┌────────

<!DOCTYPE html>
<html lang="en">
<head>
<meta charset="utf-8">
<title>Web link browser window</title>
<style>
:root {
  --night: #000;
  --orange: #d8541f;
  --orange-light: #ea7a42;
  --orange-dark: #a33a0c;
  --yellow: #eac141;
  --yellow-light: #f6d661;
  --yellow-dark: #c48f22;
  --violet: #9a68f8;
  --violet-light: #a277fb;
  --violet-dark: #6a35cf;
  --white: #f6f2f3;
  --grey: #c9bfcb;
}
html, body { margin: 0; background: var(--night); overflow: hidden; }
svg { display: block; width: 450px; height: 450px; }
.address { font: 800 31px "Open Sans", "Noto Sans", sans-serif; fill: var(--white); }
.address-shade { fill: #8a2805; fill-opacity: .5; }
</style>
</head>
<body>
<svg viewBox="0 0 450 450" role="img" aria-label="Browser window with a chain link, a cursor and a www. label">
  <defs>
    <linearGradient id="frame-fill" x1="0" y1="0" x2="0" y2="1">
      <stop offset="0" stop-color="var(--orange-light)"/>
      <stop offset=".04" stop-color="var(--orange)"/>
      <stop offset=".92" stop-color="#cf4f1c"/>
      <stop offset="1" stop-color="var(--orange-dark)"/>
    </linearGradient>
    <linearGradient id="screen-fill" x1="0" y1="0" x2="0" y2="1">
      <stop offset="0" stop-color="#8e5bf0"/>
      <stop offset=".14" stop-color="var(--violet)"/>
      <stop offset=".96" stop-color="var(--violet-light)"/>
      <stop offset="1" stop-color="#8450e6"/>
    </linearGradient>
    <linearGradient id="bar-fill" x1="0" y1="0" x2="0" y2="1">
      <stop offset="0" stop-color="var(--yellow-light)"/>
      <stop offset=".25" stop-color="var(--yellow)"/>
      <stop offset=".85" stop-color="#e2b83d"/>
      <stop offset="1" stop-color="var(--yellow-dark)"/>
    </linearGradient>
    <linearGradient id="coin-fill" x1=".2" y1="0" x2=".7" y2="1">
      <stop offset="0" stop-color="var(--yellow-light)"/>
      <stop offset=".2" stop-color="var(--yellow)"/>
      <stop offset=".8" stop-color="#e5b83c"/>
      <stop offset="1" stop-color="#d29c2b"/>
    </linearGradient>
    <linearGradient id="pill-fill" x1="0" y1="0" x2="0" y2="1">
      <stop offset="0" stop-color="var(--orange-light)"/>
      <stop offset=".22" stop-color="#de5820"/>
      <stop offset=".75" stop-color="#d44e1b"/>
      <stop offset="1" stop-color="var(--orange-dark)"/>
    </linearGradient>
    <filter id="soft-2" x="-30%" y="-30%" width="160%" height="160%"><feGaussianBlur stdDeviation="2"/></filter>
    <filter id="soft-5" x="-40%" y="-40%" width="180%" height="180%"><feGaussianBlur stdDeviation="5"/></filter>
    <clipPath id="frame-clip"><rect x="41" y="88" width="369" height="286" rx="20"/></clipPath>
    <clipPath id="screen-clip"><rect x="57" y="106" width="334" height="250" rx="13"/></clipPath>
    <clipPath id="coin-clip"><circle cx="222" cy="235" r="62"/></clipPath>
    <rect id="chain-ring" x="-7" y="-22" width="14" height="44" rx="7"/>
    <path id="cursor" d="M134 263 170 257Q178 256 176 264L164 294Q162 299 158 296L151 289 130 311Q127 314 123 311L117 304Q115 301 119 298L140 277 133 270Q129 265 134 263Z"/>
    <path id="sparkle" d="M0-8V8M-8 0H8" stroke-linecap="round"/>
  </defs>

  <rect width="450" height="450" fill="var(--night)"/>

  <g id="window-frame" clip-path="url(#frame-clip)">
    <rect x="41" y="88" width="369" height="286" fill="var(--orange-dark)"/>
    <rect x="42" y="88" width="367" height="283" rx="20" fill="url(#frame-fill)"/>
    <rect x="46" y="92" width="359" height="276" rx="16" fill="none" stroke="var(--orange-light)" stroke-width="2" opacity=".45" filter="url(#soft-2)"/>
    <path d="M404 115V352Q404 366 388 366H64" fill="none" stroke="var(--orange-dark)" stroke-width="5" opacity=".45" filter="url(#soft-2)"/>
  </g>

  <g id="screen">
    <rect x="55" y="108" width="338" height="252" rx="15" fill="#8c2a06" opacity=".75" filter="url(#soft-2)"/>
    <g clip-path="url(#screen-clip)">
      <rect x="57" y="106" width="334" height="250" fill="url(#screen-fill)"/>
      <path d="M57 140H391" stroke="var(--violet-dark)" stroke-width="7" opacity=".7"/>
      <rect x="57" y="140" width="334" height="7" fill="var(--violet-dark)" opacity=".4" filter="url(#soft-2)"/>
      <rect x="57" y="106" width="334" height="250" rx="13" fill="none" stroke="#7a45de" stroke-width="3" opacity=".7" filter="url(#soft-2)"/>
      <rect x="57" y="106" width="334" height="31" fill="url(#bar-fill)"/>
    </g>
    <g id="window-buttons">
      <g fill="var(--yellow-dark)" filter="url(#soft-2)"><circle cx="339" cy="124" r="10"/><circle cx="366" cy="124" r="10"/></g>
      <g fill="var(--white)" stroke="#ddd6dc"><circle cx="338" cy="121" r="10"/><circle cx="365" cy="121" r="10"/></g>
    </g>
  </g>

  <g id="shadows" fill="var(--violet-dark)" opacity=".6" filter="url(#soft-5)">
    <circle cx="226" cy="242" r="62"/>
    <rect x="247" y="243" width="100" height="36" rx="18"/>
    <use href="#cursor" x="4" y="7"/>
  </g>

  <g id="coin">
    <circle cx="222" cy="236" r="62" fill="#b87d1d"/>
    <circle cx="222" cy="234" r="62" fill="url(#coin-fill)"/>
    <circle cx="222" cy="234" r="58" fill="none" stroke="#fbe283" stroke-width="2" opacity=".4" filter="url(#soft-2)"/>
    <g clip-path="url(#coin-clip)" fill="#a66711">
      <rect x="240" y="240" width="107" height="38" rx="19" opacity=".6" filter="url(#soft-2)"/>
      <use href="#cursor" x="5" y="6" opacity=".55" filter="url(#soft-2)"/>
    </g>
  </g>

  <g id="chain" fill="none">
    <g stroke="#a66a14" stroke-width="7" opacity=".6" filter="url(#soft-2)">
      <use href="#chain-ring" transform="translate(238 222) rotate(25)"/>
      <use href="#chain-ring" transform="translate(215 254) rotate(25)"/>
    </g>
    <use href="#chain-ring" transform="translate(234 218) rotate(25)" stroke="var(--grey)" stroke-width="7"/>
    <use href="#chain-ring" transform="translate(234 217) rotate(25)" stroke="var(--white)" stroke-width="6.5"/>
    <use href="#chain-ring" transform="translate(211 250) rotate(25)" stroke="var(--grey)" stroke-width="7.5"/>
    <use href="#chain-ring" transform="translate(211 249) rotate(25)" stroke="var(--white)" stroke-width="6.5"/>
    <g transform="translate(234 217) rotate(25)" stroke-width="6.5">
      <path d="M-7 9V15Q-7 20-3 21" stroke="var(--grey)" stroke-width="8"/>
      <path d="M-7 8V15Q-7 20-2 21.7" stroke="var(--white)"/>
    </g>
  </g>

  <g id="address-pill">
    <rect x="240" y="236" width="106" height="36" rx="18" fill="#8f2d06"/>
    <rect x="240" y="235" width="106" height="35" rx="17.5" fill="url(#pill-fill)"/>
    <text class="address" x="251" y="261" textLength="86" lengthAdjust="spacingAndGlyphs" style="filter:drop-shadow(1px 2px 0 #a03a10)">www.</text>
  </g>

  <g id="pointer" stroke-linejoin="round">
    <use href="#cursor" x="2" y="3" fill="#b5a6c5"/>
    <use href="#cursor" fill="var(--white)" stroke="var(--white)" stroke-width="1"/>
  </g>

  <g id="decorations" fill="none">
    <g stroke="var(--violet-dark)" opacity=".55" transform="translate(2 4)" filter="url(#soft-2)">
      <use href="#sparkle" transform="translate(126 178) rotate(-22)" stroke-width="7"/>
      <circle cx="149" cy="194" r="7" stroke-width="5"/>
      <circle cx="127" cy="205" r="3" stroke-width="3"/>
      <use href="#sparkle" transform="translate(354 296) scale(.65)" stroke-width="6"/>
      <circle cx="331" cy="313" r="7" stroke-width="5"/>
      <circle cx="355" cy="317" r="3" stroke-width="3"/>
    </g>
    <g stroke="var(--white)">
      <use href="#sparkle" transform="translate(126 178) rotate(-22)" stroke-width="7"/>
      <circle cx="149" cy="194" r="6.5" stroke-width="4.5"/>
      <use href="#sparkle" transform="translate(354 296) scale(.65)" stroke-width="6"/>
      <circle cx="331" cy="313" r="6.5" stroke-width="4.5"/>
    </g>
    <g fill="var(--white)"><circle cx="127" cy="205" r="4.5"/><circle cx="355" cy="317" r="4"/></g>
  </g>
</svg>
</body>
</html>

└────────

WORK ORDER:
Copy here each line of the preceding records with "stdDeviation" in it.

RESPONSE TO THIS TASK:
    <filter id="soft-2" x="-30%" y="-30%" width="160%" height="160%"><feGaussianBlur stdDeviation="2"/></filter>
    <filter id="soft-5" x="-40%" y="-40%" width="180%" height="180%"><feGaussianBlur stdDeviation="5"/></filter>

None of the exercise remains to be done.